As a candidate, President Trump emphasized American strength. As president, he is calling for a weak U.S. dollar, a departure from past presidents' economic policies.

Trump's support for a weak dollar, however, is no surprise. A weaker dollar — meaning a dollar that is less expensive in terms of foreign currency — would help achieve some of his major goals for the economy, especially stimulating U.S. manufacturing and limiting imports.

If foreigners can buy U.S. dollars cheaply, products made in the United States become cheaper for them. As a result, there is more demand for U.S. exports — a shift that would help Trump achieve his ongoing promise to reduce the U.S. trade deficit.

A strong dollar generally indicates that investors around the world are optimistic about the prospects for the U.S. economy. In an interview with the Wall Street Journal, Trump took credit for the strengthening dollar.

“I think our dollar is getting too strong, and partially that’s my fault because people have confidence in me. But that’s hurting — that will hurt ultimately,” Trump said, before suggesting that the phrase “strong dollar” could be misleading.

“Look, there’s some very good things about a strong dollar, but usually speaking the best thing about it is that it sounds good,” Trump said. “It’s very, very hard to compete when you have a strong dollar and other countries are devaluing their currency.”

For more than two decades, U.S. officials have consistently argued for a strong dollar — a rare point of bipartisan consensus in economic policy. Even Trump's treasury secretary, Steven Mnuchin, said this year that a strong dollar was "a good thing” in the long run, while acknowledging negative consequences for manufacturers.
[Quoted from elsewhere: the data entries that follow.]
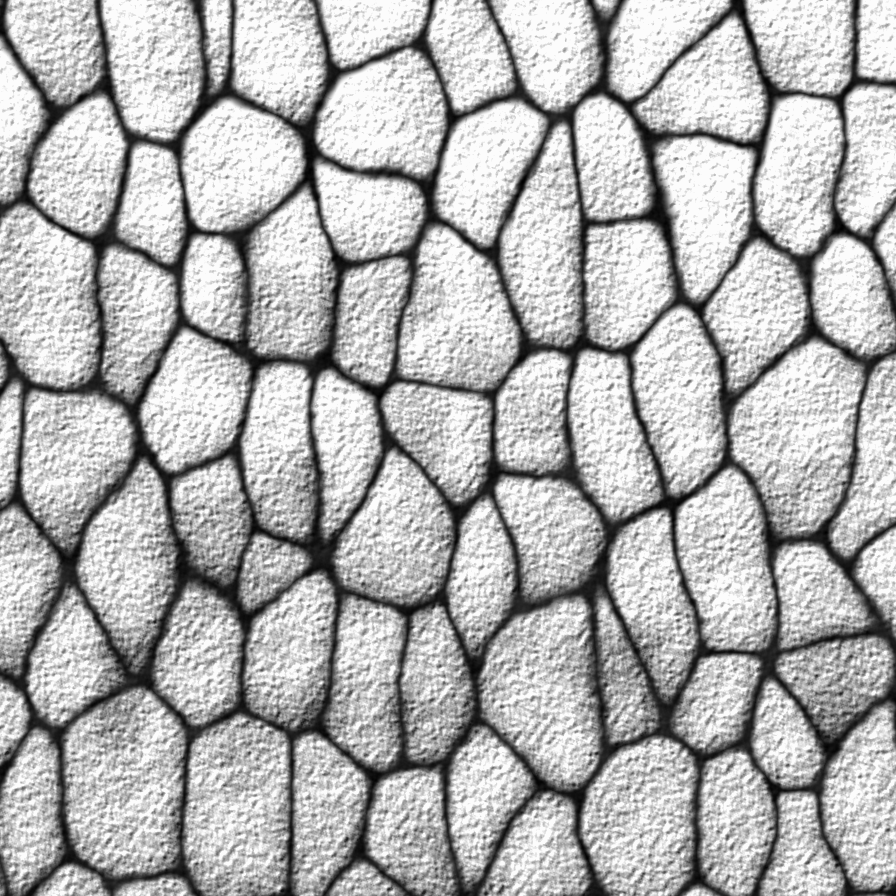
Give the GLSL for this texture, as a Shadertoy shader.

```glsl
// Draws a dry stone wall of upright rounded stones with embossed grain and dark joints.
#define STONES vec2(10.4, 6.7)  // stones across and up the canvas
#define JITTER 0.86             // irregularity of the stone centres
#define SIZE_SPREAD 0.28        // difference between large and small stones
#define ROUNDING 0.0058         // rounding of the corners
#define JOINT_INNER -0.0010     // border distance of the darkest joint
#define JOINT_OUTER 0.0088      // border distance where the joint has faded
#define GRAIN_SCALE 180.0       // grains across the canvas
#define GRAIN_DEPTH 0.92        // contrast of the grain
#define DENT_DEPTH 0.36         // contrast of the broad dents
#define LIGHT vec2(-0.62, 0.78) // direction towards the light

float hash(vec2 p) {
    vec3 v = fract(p.xyx * vec3(0.1031, 0.1030, 0.0973));
    v += dot(v, v.yzx + 33.33);
    return fract((v.x + v.y) * v.z);
}

float noise(vec2 p) {
    vec2 cell = floor(p), f = fract(p);
    f = f * f * (3.0 - 2.0 * f);
    float low = mix(hash(cell), hash(cell + vec2(1, 0)), f.x);
    float high = mix(hash(cell + vec2(0, 1)), hash(cell + vec2(1, 1)), f.x);
    return mix(low, high, f.y);
}

// Layered noise on turned lattices, so that no axis shows
float fbm(vec2 p) {
    float sum = 0.0, gain = 0.55;
    p = mat2(0.8, 0.6, -0.6, 0.8) * p;
    for (int i = 0; i < 3; i++) {
        sum += gain * noise(p);
        p = mat2(1.5, 1.1, -1.1, 1.5) * p + 17.3;
        gain *= 0.5;
    }
    return sum;
}

// Slope of a noise surface as seen from the light
float relief(vec2 p, float reach) {
    return fbm(p) - fbm(p + LIGHT * reach);
}

// Centre (xy) and size bonus (z) of the stone in one lattice cell
vec3 stoneAt(vec2 id) {
    vec2 offset = vec2(hash(id + 41.0), hash(id + 97.0)) - 0.5;
    vec2 centre = id + 0.5 + JITTER * offset;
    centre.x += 0.5 * mod(id.y, 2.0);
    return vec3(centre, SIZE_SPREAD * hash(id + 153.0));
}

float weightedDistance(vec2 p, vec3 stone) {
    vec2 d = p - stone.xy;
    return dot(d, d) - stone.z;
}

// Distance to the rounded stone border; also gives the owning stone
float stoneBorder(vec2 uv, out vec3 owner) {
    vec2 p = uv * STONES, base = floor(p);
    float nearest = 1e3;
    for (int y = -2; y <= 2; y++)
    for (int x = -2; x <= 2; x++) {
        vec3 stone = stoneAt(base + vec2(x, y));
        float d = weightedDistance(p, stone);
        if (d < nearest) { nearest = d; owner = stone; }
    }
    float sum = 1e-9;
    for (int y = -2; y <= 2; y++)
    for (int x = -2; x <= 2; x++) {
        vec3 stone = stoneAt(base + vec2(x, y));
        vec2 between = stone.xy - owner.xy;
        if (dot(between, between) > 1e-5) {
            float gap = weightedDistance(p, stone) - nearest;
            sum += exp(-gap / (2.0 * length(between * STONES) * ROUNDING));
        }
    }
    return -ROUNDING * log(sum);
}

void mainImage(out vec4 fragColor, in vec2 fragCoord) {
    vec2 uv = fragCoord / iResolution.xy;

    // Bend the outlines, broadly and finely
    vec2 bend = vec2(noise(uv * 13.0), noise(uv * 13.0 + 50.0)) - 0.5;
    vec2 chip = vec2(noise(uv * 75.0), noise(uv * 75.0 + 90.0)) - 0.5;
    vec3 stone;
    float border = stoneBorder(uv + 0.024 * bend + 0.003 * chip, stone);

    // Stone face: paler at the top, each stone a little different
    float tone = mix(0.82, 1.03, smoothstep(0.0, 1.0, uv.y));
    tone += 0.07 * (hash(floor(stone.xy * 37.0)) - 0.5);
    tone -= 0.15 * smoothstep(0.45, 0.8, noise(uv * 15.0 + 7.0));

    // Rounded rim, shaded away from the light
    vec2 outward = (uv * STONES - stone.xy) / STONES;
    float facing = dot(outward / (length(outward) + 0.01), LIGHT);
    float rim = 1.0 - smoothstep(0.0, 0.030, border);
    tone += rim * (0.16 * facing - 0.14);

    // Dents and grain
    tone += DENT_DEPTH * relief(uv * 24.0, 0.35);
    float grain = relief(uv * GRAIN_SCALE, 0.65);
    tone += GRAIN_DEPTH * grain;
    tone = clamp(tone, 0.12, 0.99);

    // Dark joints with a soft, slightly rough edge
    float rough = 0.0025 * (noise(uv * 110.0) - 0.5);
    float face = smoothstep(JOINT_INNER, JOINT_OUTER, border + rough);
    float joint = 0.03 + 0.12 * noise(uv * 55.0) + 0.10 * grain;
    fragColor = vec4(vec3(clamp(mix(joint, tone, face), 0.0, 1.0)), 1.0);
}
```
A strong dollar also draws in more immigrants from around the world. When immigrants can send more valuable dollars home to their families, working in the United States becomes more financially attractive. Limiting immigration has been another important feature of Trump's economic policy.